## TASK INSTRUCTIONS
Using the listing below, report all lines holding the word "noise".

EXTRACTED MATERIAL Block Start

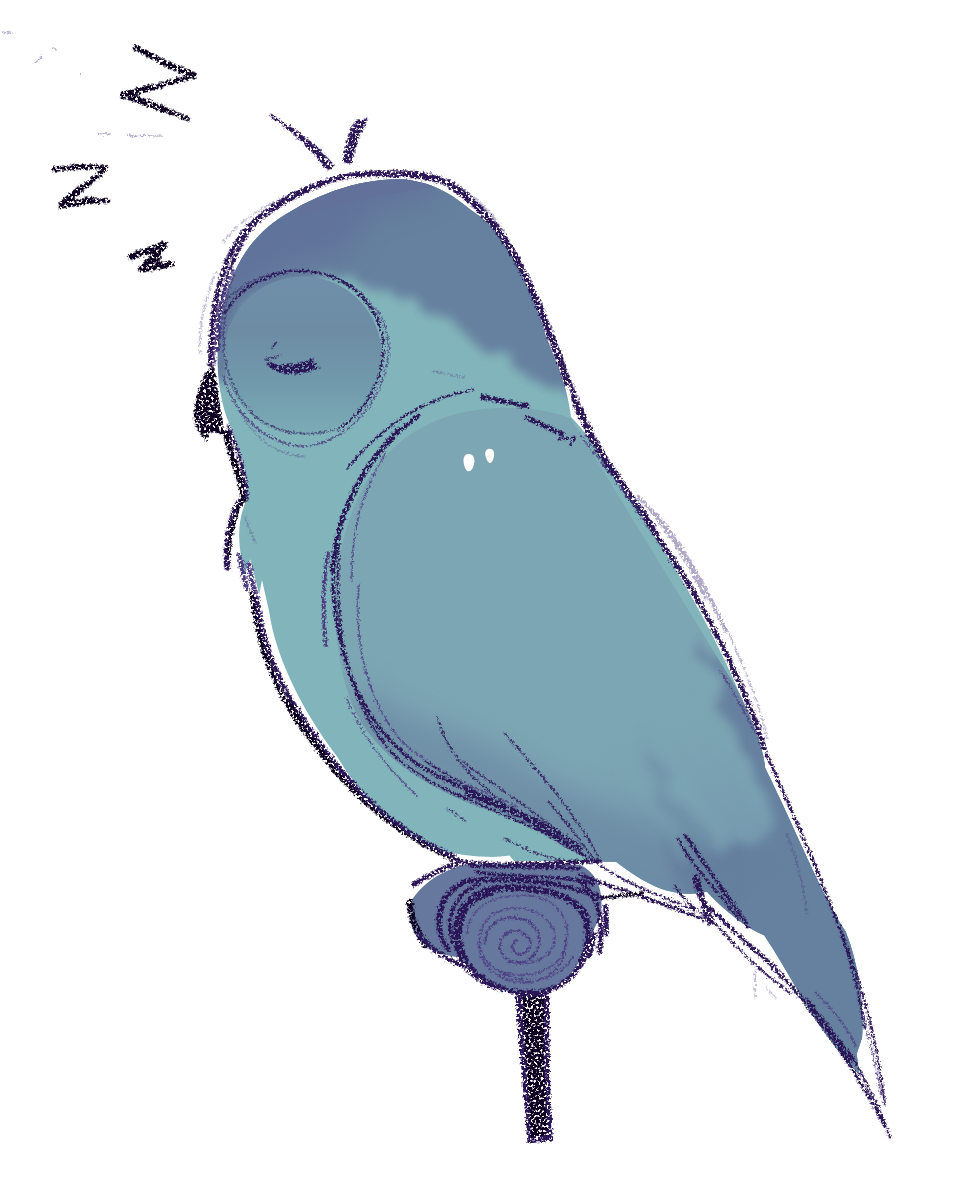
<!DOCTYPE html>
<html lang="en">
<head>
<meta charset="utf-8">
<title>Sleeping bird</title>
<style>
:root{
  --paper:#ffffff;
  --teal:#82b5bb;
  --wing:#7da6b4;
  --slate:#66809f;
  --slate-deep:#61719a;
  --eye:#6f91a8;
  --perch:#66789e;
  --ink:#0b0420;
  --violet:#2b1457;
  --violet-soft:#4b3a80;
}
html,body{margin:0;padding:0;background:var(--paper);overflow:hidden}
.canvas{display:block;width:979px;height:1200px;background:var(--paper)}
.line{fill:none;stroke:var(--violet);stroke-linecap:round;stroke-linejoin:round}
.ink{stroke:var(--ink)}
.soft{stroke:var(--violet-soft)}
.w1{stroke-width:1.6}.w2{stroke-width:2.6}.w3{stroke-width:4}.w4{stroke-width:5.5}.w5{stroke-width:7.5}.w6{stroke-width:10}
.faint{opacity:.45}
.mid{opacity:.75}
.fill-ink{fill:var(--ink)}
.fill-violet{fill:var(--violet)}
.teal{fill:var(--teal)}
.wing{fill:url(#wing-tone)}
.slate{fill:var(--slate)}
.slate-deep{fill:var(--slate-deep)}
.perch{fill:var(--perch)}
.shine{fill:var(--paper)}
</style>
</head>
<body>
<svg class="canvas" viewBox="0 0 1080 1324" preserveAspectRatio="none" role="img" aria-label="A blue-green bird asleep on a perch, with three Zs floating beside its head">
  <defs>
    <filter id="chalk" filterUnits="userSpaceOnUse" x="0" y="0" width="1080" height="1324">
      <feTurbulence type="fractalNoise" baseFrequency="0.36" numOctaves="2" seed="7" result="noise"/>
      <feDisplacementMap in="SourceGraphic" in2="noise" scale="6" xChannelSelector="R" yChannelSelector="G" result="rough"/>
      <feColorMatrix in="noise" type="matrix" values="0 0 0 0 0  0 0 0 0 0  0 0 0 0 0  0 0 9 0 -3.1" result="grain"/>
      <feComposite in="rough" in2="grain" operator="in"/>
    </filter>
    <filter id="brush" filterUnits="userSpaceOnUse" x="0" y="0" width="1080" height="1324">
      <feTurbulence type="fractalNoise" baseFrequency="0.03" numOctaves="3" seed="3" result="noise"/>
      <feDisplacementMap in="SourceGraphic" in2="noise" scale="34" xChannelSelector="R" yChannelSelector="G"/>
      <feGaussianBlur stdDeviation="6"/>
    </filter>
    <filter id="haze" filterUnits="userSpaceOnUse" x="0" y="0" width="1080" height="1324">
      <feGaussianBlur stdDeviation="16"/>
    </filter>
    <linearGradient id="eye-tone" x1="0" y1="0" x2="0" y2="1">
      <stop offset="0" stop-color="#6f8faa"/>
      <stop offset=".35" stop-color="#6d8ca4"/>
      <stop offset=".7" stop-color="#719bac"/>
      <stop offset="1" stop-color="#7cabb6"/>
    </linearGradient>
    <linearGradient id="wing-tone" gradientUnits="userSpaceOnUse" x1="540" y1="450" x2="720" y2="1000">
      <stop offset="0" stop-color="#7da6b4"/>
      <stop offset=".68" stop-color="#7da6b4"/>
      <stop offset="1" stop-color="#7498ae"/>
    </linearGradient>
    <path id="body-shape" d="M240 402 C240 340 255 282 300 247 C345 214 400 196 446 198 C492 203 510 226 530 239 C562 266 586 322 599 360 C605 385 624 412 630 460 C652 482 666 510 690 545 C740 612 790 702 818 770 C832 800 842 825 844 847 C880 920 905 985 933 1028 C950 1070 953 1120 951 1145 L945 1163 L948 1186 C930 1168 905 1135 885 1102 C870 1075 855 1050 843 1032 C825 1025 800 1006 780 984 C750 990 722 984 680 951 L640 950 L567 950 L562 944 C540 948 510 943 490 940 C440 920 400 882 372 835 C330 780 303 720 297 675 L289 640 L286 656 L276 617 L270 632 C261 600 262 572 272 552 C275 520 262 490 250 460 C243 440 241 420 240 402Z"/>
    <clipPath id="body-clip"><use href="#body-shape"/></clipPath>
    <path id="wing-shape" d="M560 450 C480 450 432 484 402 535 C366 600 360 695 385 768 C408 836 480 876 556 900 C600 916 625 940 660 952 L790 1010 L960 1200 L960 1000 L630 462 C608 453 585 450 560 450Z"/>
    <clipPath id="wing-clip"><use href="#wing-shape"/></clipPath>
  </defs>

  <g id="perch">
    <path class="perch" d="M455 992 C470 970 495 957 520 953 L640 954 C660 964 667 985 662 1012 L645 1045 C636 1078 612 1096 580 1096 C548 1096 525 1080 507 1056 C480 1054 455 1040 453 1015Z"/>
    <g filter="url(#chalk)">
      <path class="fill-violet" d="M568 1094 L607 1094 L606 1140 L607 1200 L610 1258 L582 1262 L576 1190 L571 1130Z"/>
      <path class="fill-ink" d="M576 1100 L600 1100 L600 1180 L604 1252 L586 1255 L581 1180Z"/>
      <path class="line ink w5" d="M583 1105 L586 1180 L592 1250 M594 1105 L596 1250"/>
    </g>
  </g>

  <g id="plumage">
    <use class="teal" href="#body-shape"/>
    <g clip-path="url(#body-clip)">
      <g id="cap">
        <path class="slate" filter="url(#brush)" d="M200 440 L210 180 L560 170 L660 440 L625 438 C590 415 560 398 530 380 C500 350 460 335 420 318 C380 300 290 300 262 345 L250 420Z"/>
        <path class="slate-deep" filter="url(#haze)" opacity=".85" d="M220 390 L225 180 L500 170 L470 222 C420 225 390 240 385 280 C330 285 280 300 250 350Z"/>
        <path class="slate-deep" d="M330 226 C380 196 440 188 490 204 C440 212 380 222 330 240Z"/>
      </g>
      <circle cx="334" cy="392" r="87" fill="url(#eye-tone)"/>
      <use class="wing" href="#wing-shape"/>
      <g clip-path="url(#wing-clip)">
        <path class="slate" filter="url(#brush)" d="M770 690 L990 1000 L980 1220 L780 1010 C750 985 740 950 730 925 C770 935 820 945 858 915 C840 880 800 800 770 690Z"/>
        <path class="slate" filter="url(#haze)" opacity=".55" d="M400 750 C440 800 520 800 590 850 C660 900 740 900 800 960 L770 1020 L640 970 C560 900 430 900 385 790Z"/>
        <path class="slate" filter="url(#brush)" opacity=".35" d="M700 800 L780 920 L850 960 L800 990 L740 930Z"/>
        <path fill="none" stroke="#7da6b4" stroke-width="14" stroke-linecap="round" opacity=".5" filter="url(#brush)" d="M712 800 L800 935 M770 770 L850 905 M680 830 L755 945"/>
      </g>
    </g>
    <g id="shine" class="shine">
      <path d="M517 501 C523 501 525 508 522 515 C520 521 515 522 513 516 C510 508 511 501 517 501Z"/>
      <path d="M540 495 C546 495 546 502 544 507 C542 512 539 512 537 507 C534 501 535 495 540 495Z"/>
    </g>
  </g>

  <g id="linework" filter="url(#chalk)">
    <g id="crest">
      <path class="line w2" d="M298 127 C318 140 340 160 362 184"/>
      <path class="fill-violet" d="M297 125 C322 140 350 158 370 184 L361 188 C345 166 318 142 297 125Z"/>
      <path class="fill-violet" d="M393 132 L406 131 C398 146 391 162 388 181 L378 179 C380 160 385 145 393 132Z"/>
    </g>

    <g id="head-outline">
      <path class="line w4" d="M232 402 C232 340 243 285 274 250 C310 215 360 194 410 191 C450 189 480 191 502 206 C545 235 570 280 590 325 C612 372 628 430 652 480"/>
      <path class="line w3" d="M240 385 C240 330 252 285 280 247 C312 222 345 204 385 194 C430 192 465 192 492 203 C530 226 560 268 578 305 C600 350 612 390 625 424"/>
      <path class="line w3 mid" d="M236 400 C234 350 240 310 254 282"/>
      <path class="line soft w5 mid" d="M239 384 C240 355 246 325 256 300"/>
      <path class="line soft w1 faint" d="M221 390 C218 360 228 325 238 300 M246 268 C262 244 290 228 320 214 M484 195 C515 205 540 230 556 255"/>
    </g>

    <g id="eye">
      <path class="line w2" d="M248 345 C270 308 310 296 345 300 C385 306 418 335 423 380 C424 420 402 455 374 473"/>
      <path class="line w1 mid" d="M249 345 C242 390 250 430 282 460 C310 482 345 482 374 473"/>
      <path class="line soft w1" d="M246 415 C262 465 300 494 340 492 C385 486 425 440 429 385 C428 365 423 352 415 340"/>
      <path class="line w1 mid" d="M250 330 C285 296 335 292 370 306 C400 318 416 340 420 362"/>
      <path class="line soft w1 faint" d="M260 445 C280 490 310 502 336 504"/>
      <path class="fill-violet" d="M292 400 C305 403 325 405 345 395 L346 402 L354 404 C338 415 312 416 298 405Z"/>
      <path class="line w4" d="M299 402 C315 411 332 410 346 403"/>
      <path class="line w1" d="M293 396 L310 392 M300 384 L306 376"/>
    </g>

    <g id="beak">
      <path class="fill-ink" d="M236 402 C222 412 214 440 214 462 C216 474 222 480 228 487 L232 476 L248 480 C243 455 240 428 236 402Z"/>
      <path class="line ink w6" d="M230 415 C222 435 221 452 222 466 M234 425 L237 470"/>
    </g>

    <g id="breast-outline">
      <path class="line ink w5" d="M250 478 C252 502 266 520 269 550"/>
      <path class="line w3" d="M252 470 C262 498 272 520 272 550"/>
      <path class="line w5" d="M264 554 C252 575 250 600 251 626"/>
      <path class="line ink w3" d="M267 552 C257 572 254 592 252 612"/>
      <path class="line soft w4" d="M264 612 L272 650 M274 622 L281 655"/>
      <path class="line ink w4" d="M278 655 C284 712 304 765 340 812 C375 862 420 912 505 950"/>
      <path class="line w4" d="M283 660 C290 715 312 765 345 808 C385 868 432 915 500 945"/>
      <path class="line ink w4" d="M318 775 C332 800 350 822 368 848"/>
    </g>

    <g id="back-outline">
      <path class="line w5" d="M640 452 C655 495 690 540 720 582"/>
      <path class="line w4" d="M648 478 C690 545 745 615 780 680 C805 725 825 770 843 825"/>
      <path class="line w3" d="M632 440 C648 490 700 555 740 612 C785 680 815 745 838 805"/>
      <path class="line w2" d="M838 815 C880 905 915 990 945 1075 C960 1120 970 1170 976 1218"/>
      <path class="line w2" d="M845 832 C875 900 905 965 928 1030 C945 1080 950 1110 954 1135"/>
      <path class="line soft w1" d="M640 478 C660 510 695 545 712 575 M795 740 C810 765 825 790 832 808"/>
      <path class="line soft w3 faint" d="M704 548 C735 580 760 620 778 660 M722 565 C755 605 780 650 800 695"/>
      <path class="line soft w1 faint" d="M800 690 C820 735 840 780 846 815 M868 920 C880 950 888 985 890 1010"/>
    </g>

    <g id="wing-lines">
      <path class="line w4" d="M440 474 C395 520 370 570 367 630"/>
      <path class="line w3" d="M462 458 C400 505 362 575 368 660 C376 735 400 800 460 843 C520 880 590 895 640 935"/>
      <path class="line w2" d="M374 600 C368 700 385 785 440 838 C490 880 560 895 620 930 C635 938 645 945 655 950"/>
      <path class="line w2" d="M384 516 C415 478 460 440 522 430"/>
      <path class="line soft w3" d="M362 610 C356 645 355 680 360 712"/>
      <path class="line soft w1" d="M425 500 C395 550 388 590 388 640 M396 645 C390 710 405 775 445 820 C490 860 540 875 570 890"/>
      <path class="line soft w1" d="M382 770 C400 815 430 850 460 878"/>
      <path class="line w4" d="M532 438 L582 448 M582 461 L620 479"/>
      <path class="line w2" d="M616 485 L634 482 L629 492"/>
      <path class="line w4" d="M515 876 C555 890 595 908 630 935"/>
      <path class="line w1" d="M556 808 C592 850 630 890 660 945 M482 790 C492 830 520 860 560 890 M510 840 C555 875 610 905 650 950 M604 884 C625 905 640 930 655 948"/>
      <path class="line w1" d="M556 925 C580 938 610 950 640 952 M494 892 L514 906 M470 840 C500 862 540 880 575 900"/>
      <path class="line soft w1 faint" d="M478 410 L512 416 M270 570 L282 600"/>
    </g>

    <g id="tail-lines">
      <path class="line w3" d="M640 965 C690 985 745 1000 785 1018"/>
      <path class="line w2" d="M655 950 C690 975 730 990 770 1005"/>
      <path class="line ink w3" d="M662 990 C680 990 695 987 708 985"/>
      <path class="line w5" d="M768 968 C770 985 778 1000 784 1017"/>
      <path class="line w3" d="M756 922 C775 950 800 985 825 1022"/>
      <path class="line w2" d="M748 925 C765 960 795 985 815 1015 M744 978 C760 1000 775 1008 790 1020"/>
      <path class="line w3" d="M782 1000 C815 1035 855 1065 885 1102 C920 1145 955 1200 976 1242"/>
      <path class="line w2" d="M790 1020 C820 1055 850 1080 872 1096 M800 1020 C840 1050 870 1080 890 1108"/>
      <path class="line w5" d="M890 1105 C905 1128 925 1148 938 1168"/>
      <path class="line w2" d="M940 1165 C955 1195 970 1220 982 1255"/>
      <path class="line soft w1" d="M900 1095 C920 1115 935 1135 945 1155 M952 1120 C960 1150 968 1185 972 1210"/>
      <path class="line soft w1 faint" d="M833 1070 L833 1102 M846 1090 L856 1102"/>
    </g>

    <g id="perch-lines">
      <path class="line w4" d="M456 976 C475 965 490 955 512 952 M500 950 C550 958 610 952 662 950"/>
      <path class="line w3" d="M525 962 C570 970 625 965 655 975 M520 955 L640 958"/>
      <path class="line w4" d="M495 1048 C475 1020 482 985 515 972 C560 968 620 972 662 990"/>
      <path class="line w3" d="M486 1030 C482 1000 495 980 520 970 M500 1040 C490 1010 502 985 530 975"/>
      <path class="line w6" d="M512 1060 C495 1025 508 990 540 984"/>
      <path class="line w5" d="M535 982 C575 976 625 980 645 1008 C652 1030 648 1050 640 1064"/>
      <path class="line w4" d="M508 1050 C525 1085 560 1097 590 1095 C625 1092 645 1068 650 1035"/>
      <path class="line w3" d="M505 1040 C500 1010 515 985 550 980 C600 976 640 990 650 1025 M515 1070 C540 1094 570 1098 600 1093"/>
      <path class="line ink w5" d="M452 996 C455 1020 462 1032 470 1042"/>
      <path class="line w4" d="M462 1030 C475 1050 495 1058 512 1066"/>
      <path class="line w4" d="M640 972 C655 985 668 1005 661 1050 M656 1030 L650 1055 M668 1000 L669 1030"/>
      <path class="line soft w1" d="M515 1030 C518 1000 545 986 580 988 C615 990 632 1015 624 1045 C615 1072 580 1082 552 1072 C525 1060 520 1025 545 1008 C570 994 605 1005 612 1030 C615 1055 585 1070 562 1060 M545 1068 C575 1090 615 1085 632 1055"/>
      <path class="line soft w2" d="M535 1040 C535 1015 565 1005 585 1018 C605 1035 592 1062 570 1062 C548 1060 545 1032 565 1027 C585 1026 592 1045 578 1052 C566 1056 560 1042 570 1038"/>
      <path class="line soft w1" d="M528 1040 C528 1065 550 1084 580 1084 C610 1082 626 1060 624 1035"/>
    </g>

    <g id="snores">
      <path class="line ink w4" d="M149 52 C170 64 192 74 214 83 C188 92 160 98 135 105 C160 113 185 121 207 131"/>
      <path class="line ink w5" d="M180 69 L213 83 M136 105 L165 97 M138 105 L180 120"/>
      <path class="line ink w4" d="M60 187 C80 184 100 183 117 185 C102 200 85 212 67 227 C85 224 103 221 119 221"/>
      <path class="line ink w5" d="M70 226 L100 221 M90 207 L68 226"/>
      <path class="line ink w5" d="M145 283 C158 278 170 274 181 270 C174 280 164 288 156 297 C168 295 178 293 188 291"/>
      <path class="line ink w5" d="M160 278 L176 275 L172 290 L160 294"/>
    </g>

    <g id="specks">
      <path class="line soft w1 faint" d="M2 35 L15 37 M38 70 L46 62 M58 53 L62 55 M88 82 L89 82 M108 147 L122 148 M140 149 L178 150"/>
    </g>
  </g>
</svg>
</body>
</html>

EXTRACTED MATERIAL Block End

## OUTPUT FOR THIS TASK
      <feTurbulence type="fractalNoise" baseFrequency="0.36" numOctaves="2" seed="7" result="noise"/>
      <feDisplacementMap in="SourceGraphic" in2="noise" scale="6" xChannelSelector="R" yChannelSelector="G" result="rough"/>
      <feColorMatrix in="noise" type="matrix" values="0 0 0 0 0  0 0 0 0 0  0 0 0 0 0  0 0 9 0 -3.1" result="grain"/>
      <feTurbulence type="fractalNoise" baseFrequency="0.03" numOctaves="3" seed="3" result="noise"/>
      <feDisplacementMap in="SourceGraphic" in2="noise" scale="34" xChannelSelector="R" yChannelSelector="G"/>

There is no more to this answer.